*** Block opens ***

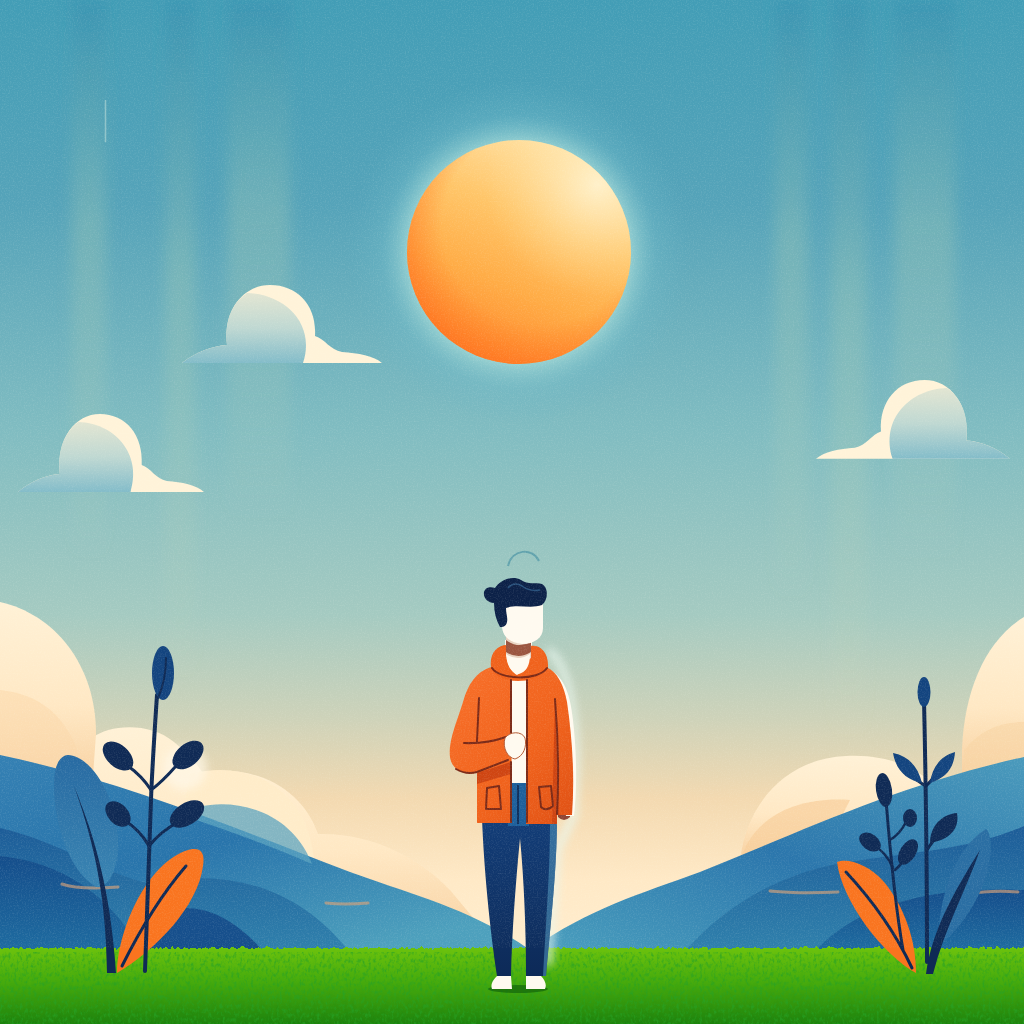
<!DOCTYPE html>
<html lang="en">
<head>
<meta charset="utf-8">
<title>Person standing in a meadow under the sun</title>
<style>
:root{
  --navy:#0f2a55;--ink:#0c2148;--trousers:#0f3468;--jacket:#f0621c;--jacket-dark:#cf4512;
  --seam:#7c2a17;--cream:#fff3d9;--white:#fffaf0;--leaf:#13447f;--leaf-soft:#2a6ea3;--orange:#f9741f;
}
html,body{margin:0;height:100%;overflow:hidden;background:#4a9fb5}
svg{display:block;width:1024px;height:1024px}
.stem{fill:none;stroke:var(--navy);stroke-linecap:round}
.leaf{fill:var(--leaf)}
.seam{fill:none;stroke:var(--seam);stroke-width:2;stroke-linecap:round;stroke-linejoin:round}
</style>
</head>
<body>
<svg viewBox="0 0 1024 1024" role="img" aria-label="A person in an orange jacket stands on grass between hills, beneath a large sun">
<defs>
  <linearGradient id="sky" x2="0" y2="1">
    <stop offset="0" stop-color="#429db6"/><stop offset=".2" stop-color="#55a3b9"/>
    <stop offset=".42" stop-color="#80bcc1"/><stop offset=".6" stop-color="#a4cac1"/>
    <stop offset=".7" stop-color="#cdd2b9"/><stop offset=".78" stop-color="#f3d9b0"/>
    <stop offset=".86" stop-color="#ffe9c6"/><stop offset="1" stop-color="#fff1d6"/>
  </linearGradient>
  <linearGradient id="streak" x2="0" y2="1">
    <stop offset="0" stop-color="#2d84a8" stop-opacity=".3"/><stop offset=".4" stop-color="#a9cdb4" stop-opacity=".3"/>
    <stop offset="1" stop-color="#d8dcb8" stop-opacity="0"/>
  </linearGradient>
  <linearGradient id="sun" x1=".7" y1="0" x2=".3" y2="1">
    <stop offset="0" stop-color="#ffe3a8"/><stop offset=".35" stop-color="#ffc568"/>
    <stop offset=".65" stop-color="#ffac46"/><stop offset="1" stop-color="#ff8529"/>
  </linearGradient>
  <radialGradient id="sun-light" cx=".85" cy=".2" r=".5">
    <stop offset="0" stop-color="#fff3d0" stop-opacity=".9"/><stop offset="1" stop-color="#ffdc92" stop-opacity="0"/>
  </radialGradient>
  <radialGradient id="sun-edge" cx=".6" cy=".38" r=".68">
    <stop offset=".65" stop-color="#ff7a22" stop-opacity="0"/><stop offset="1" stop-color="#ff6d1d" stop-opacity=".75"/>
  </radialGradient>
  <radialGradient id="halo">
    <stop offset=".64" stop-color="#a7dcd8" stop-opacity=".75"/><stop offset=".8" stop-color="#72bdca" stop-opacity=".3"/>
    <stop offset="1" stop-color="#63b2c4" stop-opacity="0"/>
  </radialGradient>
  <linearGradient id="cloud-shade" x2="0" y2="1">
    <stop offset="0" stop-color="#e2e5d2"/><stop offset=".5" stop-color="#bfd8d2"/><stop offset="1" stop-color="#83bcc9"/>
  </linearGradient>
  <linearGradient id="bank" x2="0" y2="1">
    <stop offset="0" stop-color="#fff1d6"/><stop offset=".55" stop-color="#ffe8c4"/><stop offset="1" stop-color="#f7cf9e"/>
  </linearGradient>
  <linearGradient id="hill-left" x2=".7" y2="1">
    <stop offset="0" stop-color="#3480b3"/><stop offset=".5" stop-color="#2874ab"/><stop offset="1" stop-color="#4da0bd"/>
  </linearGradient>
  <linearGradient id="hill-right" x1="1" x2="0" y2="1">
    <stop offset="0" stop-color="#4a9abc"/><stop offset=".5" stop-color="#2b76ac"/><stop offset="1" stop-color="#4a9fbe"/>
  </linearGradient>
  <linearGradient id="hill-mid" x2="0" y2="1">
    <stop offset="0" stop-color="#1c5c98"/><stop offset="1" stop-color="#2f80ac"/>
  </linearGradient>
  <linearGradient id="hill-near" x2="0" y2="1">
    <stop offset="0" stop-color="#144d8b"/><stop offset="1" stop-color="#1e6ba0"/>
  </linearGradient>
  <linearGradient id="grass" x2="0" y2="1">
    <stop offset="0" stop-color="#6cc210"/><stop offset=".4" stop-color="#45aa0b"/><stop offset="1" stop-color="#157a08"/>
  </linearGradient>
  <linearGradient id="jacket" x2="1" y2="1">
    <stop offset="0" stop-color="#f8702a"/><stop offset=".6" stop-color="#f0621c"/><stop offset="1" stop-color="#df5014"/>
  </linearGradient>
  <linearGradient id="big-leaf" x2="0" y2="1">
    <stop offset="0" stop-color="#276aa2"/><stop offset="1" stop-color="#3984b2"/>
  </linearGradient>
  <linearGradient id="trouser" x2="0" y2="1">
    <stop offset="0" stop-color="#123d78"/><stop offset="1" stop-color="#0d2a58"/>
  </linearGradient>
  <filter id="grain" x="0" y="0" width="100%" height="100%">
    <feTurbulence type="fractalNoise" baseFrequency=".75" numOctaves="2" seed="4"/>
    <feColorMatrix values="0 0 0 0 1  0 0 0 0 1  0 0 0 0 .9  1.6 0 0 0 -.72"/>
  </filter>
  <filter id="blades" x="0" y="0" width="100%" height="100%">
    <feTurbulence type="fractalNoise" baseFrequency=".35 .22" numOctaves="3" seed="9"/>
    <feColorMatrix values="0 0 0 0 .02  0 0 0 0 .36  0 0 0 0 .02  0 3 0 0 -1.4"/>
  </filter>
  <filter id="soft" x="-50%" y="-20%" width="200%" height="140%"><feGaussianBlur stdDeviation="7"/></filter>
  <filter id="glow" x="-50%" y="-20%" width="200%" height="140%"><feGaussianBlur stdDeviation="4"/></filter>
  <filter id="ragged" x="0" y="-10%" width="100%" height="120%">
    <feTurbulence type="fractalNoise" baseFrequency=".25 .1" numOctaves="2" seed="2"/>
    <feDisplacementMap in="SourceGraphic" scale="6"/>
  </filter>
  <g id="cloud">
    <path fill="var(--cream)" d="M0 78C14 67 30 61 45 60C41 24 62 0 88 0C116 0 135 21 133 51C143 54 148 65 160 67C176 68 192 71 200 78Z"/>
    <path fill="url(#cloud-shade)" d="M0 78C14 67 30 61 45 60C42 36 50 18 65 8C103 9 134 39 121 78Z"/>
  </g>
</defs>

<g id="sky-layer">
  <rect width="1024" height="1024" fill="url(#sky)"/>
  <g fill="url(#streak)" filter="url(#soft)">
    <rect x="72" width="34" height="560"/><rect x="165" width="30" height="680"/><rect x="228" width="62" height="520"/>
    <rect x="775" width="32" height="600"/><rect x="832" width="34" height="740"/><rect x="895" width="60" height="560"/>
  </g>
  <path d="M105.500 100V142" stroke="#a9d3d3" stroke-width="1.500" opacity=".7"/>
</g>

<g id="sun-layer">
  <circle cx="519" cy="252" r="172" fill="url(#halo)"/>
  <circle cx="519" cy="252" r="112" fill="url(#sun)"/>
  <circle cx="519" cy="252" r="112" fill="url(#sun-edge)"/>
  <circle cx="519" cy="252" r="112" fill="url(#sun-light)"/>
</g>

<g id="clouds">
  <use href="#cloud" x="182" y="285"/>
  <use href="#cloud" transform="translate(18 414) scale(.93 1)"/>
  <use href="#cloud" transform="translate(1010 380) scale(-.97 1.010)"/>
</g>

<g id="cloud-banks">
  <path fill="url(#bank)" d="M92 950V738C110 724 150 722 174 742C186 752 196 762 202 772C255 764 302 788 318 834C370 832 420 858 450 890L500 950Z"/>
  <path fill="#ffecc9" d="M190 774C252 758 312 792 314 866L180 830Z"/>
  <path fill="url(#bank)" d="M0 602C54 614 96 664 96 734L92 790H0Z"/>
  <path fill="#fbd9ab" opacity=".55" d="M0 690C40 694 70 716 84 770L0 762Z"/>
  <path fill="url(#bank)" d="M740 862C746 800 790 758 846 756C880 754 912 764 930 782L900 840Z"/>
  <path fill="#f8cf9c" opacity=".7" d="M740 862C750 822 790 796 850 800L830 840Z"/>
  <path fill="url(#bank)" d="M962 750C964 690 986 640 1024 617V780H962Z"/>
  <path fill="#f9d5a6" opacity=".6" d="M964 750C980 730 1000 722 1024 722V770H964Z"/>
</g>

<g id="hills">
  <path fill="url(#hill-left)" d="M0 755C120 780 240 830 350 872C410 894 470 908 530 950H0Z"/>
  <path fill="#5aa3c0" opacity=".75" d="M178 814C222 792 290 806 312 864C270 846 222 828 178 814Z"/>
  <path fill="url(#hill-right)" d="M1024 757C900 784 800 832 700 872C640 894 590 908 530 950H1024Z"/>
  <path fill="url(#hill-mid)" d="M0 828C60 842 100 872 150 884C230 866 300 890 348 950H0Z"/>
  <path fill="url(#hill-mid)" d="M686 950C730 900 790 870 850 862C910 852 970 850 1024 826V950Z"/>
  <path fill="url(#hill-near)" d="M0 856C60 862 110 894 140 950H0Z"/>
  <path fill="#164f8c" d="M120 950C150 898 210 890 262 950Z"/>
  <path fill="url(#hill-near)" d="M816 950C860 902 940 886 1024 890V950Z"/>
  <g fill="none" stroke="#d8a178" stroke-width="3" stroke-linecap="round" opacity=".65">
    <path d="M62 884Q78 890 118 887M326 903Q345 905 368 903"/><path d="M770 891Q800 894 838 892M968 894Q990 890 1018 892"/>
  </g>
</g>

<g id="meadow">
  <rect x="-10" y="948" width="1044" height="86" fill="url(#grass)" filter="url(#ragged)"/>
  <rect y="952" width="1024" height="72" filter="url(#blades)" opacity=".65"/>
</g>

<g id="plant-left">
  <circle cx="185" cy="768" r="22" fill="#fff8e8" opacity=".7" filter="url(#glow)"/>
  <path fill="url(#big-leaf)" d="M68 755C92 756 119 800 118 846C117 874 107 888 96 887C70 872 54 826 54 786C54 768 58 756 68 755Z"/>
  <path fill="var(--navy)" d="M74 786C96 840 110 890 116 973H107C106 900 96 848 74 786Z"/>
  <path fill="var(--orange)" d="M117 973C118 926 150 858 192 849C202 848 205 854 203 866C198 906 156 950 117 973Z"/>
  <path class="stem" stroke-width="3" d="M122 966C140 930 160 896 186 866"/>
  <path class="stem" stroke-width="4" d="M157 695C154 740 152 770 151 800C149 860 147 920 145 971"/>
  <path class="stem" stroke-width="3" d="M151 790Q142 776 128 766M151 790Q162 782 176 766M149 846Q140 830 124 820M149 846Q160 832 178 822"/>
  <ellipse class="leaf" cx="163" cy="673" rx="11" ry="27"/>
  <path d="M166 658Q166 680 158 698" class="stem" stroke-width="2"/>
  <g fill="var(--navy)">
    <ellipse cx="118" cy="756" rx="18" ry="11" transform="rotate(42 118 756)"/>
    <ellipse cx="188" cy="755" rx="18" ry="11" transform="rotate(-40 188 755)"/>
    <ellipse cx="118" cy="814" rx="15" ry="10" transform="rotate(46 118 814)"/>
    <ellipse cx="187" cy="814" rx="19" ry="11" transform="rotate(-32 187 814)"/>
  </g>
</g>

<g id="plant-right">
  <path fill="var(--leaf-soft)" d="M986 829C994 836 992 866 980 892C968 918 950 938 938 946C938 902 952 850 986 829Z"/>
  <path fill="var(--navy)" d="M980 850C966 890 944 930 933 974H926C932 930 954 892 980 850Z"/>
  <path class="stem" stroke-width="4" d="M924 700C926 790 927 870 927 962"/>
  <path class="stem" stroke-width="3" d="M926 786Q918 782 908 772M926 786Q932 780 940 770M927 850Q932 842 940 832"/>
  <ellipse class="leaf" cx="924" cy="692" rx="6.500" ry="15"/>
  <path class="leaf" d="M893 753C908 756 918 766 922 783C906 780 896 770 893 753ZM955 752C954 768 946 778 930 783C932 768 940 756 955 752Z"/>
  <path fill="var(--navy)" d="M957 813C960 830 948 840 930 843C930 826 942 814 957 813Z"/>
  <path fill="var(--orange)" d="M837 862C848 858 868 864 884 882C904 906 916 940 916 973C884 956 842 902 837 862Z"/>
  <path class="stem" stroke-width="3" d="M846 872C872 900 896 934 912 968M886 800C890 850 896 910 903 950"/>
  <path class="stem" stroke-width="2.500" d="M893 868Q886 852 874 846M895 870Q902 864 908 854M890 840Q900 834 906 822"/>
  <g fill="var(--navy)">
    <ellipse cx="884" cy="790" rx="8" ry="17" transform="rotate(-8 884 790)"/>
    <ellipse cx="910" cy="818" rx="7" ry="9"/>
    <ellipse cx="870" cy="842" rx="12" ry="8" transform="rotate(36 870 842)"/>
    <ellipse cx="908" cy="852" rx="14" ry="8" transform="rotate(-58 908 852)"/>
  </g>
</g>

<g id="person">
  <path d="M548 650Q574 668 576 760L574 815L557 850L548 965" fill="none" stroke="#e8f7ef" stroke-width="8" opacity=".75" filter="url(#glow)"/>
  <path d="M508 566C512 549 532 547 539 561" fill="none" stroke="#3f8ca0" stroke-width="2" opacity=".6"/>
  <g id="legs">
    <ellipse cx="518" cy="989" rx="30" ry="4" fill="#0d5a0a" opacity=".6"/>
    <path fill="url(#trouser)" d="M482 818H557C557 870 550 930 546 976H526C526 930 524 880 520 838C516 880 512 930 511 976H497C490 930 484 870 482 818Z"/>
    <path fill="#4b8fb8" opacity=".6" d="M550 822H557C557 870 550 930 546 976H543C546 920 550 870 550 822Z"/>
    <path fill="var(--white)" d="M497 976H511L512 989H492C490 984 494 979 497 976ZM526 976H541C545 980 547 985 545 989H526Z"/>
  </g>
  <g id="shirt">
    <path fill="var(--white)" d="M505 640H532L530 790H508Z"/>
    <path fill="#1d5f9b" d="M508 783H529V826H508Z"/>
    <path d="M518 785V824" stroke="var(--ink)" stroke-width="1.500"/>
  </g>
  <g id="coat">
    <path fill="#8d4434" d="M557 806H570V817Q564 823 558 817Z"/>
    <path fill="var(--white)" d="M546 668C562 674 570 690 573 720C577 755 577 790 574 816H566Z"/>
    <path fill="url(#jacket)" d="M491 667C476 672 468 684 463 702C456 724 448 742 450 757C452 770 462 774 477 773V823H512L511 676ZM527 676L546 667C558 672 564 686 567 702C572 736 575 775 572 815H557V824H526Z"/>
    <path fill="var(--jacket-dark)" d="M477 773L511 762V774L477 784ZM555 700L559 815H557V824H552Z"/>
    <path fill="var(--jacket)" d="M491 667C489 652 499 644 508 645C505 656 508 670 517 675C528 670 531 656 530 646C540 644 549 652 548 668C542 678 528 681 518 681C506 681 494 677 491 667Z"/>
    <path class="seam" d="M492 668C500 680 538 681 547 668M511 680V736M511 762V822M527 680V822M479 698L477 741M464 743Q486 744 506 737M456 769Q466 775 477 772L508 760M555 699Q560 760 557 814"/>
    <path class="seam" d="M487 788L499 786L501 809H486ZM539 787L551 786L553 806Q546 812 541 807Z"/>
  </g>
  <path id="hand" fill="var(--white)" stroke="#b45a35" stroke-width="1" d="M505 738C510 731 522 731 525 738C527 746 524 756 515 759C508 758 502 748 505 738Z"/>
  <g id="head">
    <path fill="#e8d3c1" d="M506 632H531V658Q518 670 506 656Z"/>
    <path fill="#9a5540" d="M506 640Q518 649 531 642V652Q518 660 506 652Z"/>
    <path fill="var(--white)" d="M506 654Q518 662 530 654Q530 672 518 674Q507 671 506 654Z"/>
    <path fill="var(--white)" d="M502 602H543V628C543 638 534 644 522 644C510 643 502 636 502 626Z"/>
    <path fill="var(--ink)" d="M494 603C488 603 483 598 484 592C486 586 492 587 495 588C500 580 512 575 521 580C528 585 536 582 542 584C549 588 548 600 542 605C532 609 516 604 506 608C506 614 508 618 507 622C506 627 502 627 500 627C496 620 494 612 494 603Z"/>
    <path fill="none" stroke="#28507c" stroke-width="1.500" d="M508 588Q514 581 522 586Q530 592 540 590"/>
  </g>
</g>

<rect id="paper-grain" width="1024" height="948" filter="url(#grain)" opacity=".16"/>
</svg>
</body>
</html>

*** Block closes ***
*** Block opens ***

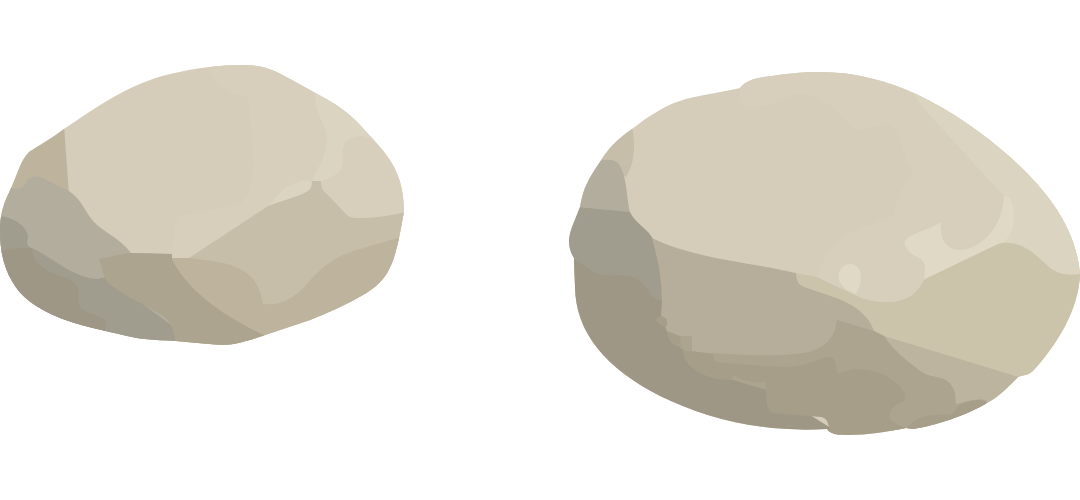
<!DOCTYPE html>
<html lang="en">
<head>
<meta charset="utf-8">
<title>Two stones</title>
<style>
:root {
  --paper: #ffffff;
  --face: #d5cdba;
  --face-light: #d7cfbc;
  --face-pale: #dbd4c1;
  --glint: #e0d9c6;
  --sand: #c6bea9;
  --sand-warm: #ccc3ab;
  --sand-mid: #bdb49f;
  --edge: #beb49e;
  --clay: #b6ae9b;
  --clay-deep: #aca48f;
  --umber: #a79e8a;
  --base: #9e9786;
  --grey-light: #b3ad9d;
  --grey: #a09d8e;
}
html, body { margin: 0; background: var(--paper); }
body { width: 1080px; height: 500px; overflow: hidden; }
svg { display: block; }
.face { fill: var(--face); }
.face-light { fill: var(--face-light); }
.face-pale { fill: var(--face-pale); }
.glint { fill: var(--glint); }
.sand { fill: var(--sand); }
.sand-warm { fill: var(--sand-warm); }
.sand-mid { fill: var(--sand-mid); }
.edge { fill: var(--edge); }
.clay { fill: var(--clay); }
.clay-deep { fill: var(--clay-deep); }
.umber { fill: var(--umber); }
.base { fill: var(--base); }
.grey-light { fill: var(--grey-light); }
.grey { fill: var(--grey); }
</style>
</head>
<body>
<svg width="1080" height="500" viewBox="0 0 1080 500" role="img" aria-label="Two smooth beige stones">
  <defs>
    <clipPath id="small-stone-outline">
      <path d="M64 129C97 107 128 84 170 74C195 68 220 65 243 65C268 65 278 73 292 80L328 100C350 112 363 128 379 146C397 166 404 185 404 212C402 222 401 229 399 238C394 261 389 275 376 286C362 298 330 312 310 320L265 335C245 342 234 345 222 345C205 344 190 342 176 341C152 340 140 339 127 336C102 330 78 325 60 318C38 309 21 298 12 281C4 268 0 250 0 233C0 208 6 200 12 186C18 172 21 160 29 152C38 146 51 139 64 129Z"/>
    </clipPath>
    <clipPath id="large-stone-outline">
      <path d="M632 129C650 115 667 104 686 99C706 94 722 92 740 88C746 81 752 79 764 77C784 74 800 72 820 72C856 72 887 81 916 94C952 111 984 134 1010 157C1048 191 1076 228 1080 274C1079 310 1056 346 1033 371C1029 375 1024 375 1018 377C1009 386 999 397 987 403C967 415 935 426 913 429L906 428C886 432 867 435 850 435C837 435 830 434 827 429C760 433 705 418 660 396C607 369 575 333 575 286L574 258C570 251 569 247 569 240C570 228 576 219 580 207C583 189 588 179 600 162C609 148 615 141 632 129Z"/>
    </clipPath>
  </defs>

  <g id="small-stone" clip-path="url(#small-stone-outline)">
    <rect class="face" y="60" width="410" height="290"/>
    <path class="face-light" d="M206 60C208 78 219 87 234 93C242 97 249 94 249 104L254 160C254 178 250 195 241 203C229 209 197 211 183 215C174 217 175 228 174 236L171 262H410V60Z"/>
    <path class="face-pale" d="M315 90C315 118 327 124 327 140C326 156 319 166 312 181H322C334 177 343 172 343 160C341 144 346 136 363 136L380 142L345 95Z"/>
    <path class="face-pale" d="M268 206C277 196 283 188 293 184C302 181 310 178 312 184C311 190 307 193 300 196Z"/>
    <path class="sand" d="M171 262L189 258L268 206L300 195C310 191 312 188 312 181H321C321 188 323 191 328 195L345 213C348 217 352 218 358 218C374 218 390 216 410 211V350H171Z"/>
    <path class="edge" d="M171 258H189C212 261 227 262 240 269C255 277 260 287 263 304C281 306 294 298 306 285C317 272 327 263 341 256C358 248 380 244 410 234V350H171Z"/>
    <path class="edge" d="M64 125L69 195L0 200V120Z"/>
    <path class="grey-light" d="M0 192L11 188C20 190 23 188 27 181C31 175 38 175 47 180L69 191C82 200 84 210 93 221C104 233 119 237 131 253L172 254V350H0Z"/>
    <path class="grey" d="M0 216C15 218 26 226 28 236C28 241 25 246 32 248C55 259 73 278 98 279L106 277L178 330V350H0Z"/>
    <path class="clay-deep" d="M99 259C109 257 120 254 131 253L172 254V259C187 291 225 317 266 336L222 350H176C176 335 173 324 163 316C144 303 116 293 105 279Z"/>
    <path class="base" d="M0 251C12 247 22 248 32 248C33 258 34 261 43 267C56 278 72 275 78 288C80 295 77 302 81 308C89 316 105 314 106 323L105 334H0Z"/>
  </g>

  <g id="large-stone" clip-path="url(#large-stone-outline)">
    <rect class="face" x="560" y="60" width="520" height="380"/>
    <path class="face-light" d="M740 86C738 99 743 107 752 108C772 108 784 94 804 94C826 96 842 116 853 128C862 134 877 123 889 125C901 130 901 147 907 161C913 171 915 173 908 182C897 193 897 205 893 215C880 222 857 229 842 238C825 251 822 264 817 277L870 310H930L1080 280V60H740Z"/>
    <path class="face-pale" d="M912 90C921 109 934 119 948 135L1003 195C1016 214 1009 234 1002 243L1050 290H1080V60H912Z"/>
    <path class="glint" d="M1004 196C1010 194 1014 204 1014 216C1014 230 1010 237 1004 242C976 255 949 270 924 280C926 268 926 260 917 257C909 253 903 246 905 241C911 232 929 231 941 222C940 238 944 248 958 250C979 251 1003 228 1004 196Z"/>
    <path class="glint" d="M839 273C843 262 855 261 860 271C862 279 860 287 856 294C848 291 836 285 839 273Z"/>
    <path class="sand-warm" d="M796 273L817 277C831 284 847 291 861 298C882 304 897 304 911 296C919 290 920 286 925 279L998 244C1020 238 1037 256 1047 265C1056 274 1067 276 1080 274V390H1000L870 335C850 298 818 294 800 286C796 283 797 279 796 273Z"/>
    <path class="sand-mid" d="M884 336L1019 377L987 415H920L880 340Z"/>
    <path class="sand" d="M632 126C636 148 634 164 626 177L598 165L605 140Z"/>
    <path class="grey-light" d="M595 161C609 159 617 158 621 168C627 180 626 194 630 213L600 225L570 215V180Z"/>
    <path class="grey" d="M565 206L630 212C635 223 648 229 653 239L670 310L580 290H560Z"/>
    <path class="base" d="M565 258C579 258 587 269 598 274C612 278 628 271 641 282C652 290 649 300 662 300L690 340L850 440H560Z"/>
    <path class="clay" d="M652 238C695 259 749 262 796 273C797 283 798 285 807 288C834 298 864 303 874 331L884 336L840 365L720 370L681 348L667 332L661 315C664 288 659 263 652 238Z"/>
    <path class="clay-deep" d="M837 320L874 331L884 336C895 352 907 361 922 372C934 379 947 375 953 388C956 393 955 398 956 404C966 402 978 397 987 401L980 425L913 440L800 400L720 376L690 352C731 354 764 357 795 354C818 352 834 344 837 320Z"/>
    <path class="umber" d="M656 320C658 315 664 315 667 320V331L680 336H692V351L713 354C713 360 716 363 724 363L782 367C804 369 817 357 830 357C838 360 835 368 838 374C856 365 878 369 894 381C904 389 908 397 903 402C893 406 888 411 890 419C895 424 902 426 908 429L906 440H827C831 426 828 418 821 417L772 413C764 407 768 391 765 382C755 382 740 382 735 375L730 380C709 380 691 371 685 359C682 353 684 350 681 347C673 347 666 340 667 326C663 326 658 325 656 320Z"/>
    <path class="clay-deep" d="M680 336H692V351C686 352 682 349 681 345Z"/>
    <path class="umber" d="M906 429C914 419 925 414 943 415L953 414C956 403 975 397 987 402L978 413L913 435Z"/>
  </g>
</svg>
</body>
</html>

*** Block closes ***

▶ _ASSIGNED TASK_
Only the lines that contain the string "jacket" should be copied from the entries above.

▶ _RESPONSE BELOW_
  --navy:#0f2a55;--ink:#0c2148;--trousers:#0f3468;--jacket:#f0621c;--jacket-dark:#cf4512;
<svg viewBox="0 0 1024 1024" role="img" aria-label="A person in an orange jacket stands on grass between hills, beneath a large sun">
  <linearGradient id="jacket" x2="1" y2="1">
    <path fill="url(#jacket)" d="M491 667C476 672 468 684 463 702C456 724 448 742 450 757C452 770 462 774 477 773V823H512L511 676ZM527 676L546 667C558 672 564 686 567 702C572 736 575 775 572 815H557V824H526Z"/>
    <path fill="var(--jacket-dark)" d="M477 773L511 762V774L477 784ZM555 700L559 815H557V824H552Z"/>
    <path fill="var(--jacket)" d="M491 667C489 652 499 644 508 645C505 656 508 670 517 675C528 670 531 656 530 646C540 644 549 652 548 668C542 678 528 681 518 681C506 681 494 677 491 667Z"/>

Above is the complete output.